● Entries provided:
____
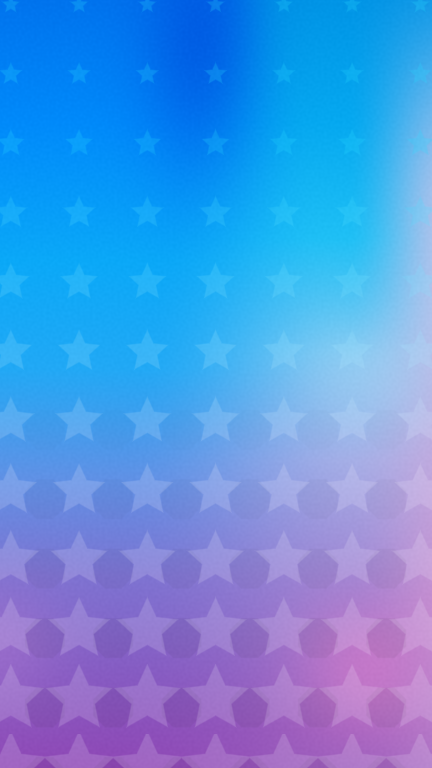
Write a WebGL 1 fragment shader that draws this background.

```glsl
precision highp float;
// Blue to violet blurred gradient with a grid of pale stars growing downwards.
uniform vec2 u_resolution;

const float PI = 3.14159;

float ramp(float a, float b, float t) {
    return clamp((t - a) / (b - a), 0.0, 1.0);
}

float glow(vec2 p, vec2 center, vec2 size) {
    vec2 d = (p - center) / size;
    return exp(-dot(d, d));
}

vec2 gradientAt(vec2 cell) {
    float angle = 2.0 * PI * fract(sin(dot(cell, vec2(127.1, 311.7))) * 4375.85);
    return vec2(cos(angle), sin(angle));
}

float gradientNoise(vec2 p) {
    vec2 i = floor(p), f = fract(p);
    vec2 s = f * f * (3.0 - 2.0 * f);
    vec2 e = vec2(0.0, 1.0);
    float low = mix(dot(gradientAt(i), f), dot(gradientAt(i + e.yx), f - e.yx), s.x);
    float high = mix(dot(gradientAt(i + e), f - e), dot(gradientAt(i + 1.0), f - 1.0), s.x);
    return mix(low, high, s.y);
}

// Signed distance to a five-pointed star with one tip up
float starDistance(vec2 p, float radius) {
    float a = abs(mod(atan(p.x, p.y) + PI / 5.0, PI * 0.4) - PI / 5.0);
    vec2 q = length(p) * vec2(sin(a), cos(a)) - vec2(0.0, radius);
    return dot(q, normalize(vec2(0.612, 0.282)));
}

float octagonDistance(vec2 p, float radius) {
    p = abs(p);
    return max(max(p.x, p.y), (p.x + p.y) * 0.707) - radius;
}

// Vertical ramps; t runs from the top down
vec3 leftRamp(float t) {
    vec3 c = mix(vec3(0.0, 0.45, 0.93), vec3(0.0, 0.54, 0.98), ramp(0.0, 0.16, t));
    c = mix(c, vec3(0.04, 0.66, 0.97), ramp(0.16, 0.34, t));
    c = mix(c, vec3(0.13, 0.66, 0.96), ramp(0.34, 0.48, t));
    c = mix(c, vec3(0.37, 0.57, 0.90), ramp(0.48, 0.62, t));
    c = mix(c, vec3(0.49, 0.45, 0.82), ramp(0.62, 0.75, t));
    c = mix(c, vec3(0.53, 0.34, 0.75), ramp(0.75, 0.90, t));
    return mix(c, vec3(0.56, 0.28, 0.71), ramp(0.90, 1.0, t));
}

vec3 rightRamp(float t) {
    vec3 c = mix(vec3(0.0, 0.58, 0.90), vec3(0.02, 0.66, 0.94), ramp(0.0, 0.16, t));
    c = mix(c, vec3(0.12, 0.75, 0.96), ramp(0.16, 0.31, t));
    c = mix(c, vec3(0.46, 0.78, 0.95), ramp(0.31, 0.46, t));
    c = mix(c, vec3(0.65, 0.68, 0.90), ramp(0.46, 0.60, t));
    c = mix(c, vec3(0.62, 0.53, 0.83), ramp(0.60, 0.75, t));
    return mix(c, vec3(0.61, 0.37, 0.74), ramp(0.75, 0.95, t));
}

vec3 background(vec2 p) {
    float split = ramp(0.0, 0.6, p.y);
    float side = smoothstep(mix(0.46, 0.28, split), mix(0.66, 0.86, split), p.x);
    vec3 c = mix(leftRamp(p.y), rightRamp(p.y), side);

    // Deep blue shaft at the top
    c = mix(c, vec3(0.0, 0.34, 0.88), 0.8 * glow(p, vec2(0.46, 0.04), vec2(0.13, 0.16)));
    // Pale lilac right edge
    vec3 lilac = mix(vec3(0.74, 0.76, 0.92), vec3(0.78, 0.57, 0.82), ramp(0.4, 0.78, p.y));
    float edge = smoothstep(0.80, 1.06, p.x) * smoothstep(-0.08, 0.3, p.y);
    c = mix(c, lilac, edge * (1.0 - 0.6 * ramp(0.8, 1.0, p.y)));
    // Soft pools of light
    c = mix(c, vec3(0.70, 0.83, 0.95), 0.4 * glow(p, vec2(0.86, 0.49), vec2(0.16, 0.07)));
    c = mix(c, vec3(0.82, 0.48, 0.79), 0.7 * glow(p, vec2(0.85, 0.87), vec2(0.16, 0.09)));
    c = mix(c, vec3(0.66, 0.46, 0.81), 0.5 * glow(p, vec2(0.0, 0.84), vec2(0.14, 0.08)));
    return c;
}

void main() {
    vec2 uv = gl_FragCoord.xy / u_resolution;
    float aspect = u_resolution.y / u_resolution.x;
    float pixel = 1.0 / u_resolution.x;
    vec2 p = vec2(uv.x, 1.0 - uv.y);
    vec3 color = background(p);

    // Star grid, measured in canvas widths
    vec2 pitch = vec2(0.158, 0.0904 * aspect);
    vec2 grid = (vec2(p.x, p.y * aspect) - vec2(0.025, 0.006 * aspect)) / pitch;
    vec2 id = floor(grid + 0.5);
    vec2 local = (grid - id) * pitch * vec2(1.0, -1.0);
    float star = starDistance(local, 0.0205 + 0.006 * id.y);

    // Darker facets between the lower stars
    vec2 between = vec2(abs(local.x) - 0.5 * pitch.x, local.y + 0.02);
    float facet = smoothstep(pixel, -pixel, octagonDistance(between, 0.046));
    color *= 1.0 - 0.05 * facet * ramp(5.0, 9.0, id.y);

    // Stars shift from cyan to white down the canvas
    vec3 tint = mix(vec3(0.15, 0.85, 1.0), vec3(0.96, 0.95, 1.0), ramp(0.2, 0.6, p.y));
    float cover = smoothstep(pixel, -pixel, star);
    color = mix(color, tint, cover * mix(0.25, 0.17, ramp(0.1, 0.6, p.y)));

    // Faint paper grain
    color += 0.015 * gradientNoise(vec2(p.x, p.y * aspect) * 140.0);
    gl_FragColor = vec4(clamp(color, 0.0, 1.0), 1.0);
}
```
____
All the records need to be retyped word for word, except for the pictures.

Write a WebGL 1 fragment shader that draws this background.

```glsl
precision highp float;
// Blue to violet blurred gradient with a grid of pale stars growing downwards.
uniform vec2 u_resolution;

const float PI = 3.14159;

float ramp(float a, float b, float t) {
    return clamp((t - a) / (b - a), 0.0, 1.0);
}

float glow(vec2 p, vec2 center, vec2 size) {
    vec2 d = (p - center) / size;
    return exp(-dot(d, d));
}

vec2 gradientAt(vec2 cell) {
    float angle = 2.0 * PI * fract(sin(dot(cell, vec2(127.1, 311.7))) * 4375.85);
    return vec2(cos(angle), sin(angle));
}

float gradientNoise(vec2 p) {
    vec2 i = floor(p), f = fract(p);
    vec2 s = f * f * (3.0 - 2.0 * f);
    vec2 e = vec2(0.0, 1.0);
    float low = mix(dot(gradientAt(i), f), dot(gradientAt(i + e.yx), f - e.yx), s.x);
    float high = mix(dot(gradientAt(i + e), f - e), dot(gradientAt(i + 1.0), f - 1.0), s.x);
    return mix(low, high, s.y);
}

// Signed distance to a five-pointed star with one tip up
float starDistance(vec2 p, float radius) {
    float a = abs(mod(atan(p.x, p.y) + PI / 5.0, PI * 0.4) - PI / 5.0);
    vec2 q = length(p) * vec2(sin(a), cos(a)) - vec2(0.0, radius);
    return dot(q, normalize(vec2(0.612, 0.282)));
}

float octagonDistance(vec2 p, float radius) {
    p = abs(p);
    return max(max(p.x, p.y), (p.x + p.y) * 0.707) - radius;
}

// Vertical ramps; t runs from the top down
vec3 leftRamp(float t) {
    vec3 c = mix(vec3(0.0, 0.45, 0.93), vec3(0.0, 0.54, 0.98), ramp(0.0, 0.16, t));
    c = mix(c, vec3(0.04, 0.66, 0.97), ramp(0.16, 0.34, t));
    c = mix(c, vec3(0.13, 0.66, 0.96), ramp(0.34, 0.48, t));
    c = mix(c, vec3(0.37, 0.57, 0.90), ramp(0.48, 0.62, t));
    c = mix(c, vec3(0.49, 0.45, 0.82), ramp(0.62, 0.75, t));
    c = mix(c, vec3(0.53, 0.34, 0.75), ramp(0.75, 0.90, t));
    return mix(c, vec3(0.56, 0.28, 0.71), ramp(0.90, 1.0, t));
}

vec3 rightRamp(float t) {
    vec3 c = mix(vec3(0.0, 0.58, 0.90), vec3(0.02, 0.66, 0.94), ramp(0.0, 0.16, t));
    c = mix(c, vec3(0.12, 0.75, 0.96), ramp(0.16, 0.31, t));
    c = mix(c, vec3(0.46, 0.78, 0.95), ramp(0.31, 0.46, t));
    c = mix(c, vec3(0.65, 0.68, 0.90), ramp(0.46, 0.60, t));
    c = mix(c, vec3(0.62, 0.53, 0.83), ramp(0.60, 0.75, t));
    return mix(c, vec3(0.61, 0.37, 0.74), ramp(0.75, 0.95, t));
}

vec3 background(vec2 p) {
    float split = ramp(0.0, 0.6, p.y);
    float side = smoothstep(mix(0.46, 0.28, split), mix(0.66, 0.86, split), p.x);
    vec3 c = mix(leftRamp(p.y), rightRamp(p.y), side);

    // Deep blue shaft at the top
    c = mix(c, vec3(0.0, 0.34, 0.88), 0.8 * glow(p, vec2(0.46, 0.04), vec2(0.13, 0.16)));
    // Pale lilac right edge
    vec3 lilac = mix(vec3(0.74, 0.76, 0.92), vec3(0.78, 0.57, 0.82), ramp(0.4, 0.78, p.y));
    float edge = smoothstep(0.80, 1.06, p.x) * smoothstep(-0.08, 0.3, p.y);
    c = mix(c, lilac, edge * (1.0 - 0.6 * ramp(0.8, 1.0, p.y)));
    // Soft pools of light
    c = mix(c, vec3(0.70, 0.83, 0.95), 0.4 * glow(p, vec2(0.86, 0.49), vec2(0.16, 0.07)));
    c = mix(c, vec3(0.82, 0.48, 0.79), 0.7 * glow(p, vec2(0.85, 0.87), vec2(0.16, 0.09)));
    c = mix(c, vec3(0.66, 0.46, 0.81), 0.5 * glow(p, vec2(0.0, 0.84), vec2(0.14, 0.08)));
    return c;
}

void main() {
    vec2 uv = gl_FragCoord.xy / u_resolution;
    float aspect = u_resolution.y / u_resolution.x;
    float pixel = 1.0 / u_resolution.x;
    vec2 p = vec2(uv.x, 1.0 - uv.y);
    vec3 color = background(p);

    // Star grid, measured in canvas widths
    vec2 pitch = vec2(0.158, 0.0904 * aspect);
    vec2 grid = (vec2(p.x, p.y * aspect) - vec2(0.025, 0.006 * aspect)) / pitch;
    vec2 id = floor(grid + 0.5);
    vec2 local = (grid - id) * pitch * vec2(1.0, -1.0);
    float star = starDistance(local, 0.0205 + 0.006 * id.y);

    // Darker facets between the lower stars
    vec2 between = vec2(abs(local.x) - 0.5 * pitch.x, local.y + 0.02);
    float facet = smoothstep(pixel, -pixel, octagonDistance(between, 0.046));
    color *= 1.0 - 0.05 * facet * ramp(5.0, 9.0, id.y);

    // Stars shift from cyan to white down the canvas
    vec3 tint = mix(vec3(0.15, 0.85, 1.0), vec3(0.96, 0.95, 1.0), ramp(0.2, 0.6, p.y));
    float cover = smoothstep(pixel, -pixel, star);
    color = mix(color, tint, cover * mix(0.25, 0.17, ramp(0.1, 0.6, p.y)));

    // Faint paper grain
    color += 0.015 * gradientNoise(vec2(p.x, p.y * aspect) * 140.0);
    gl_FragColor = vec4(clamp(color, 0.0, 1.0), 1.0);
}
```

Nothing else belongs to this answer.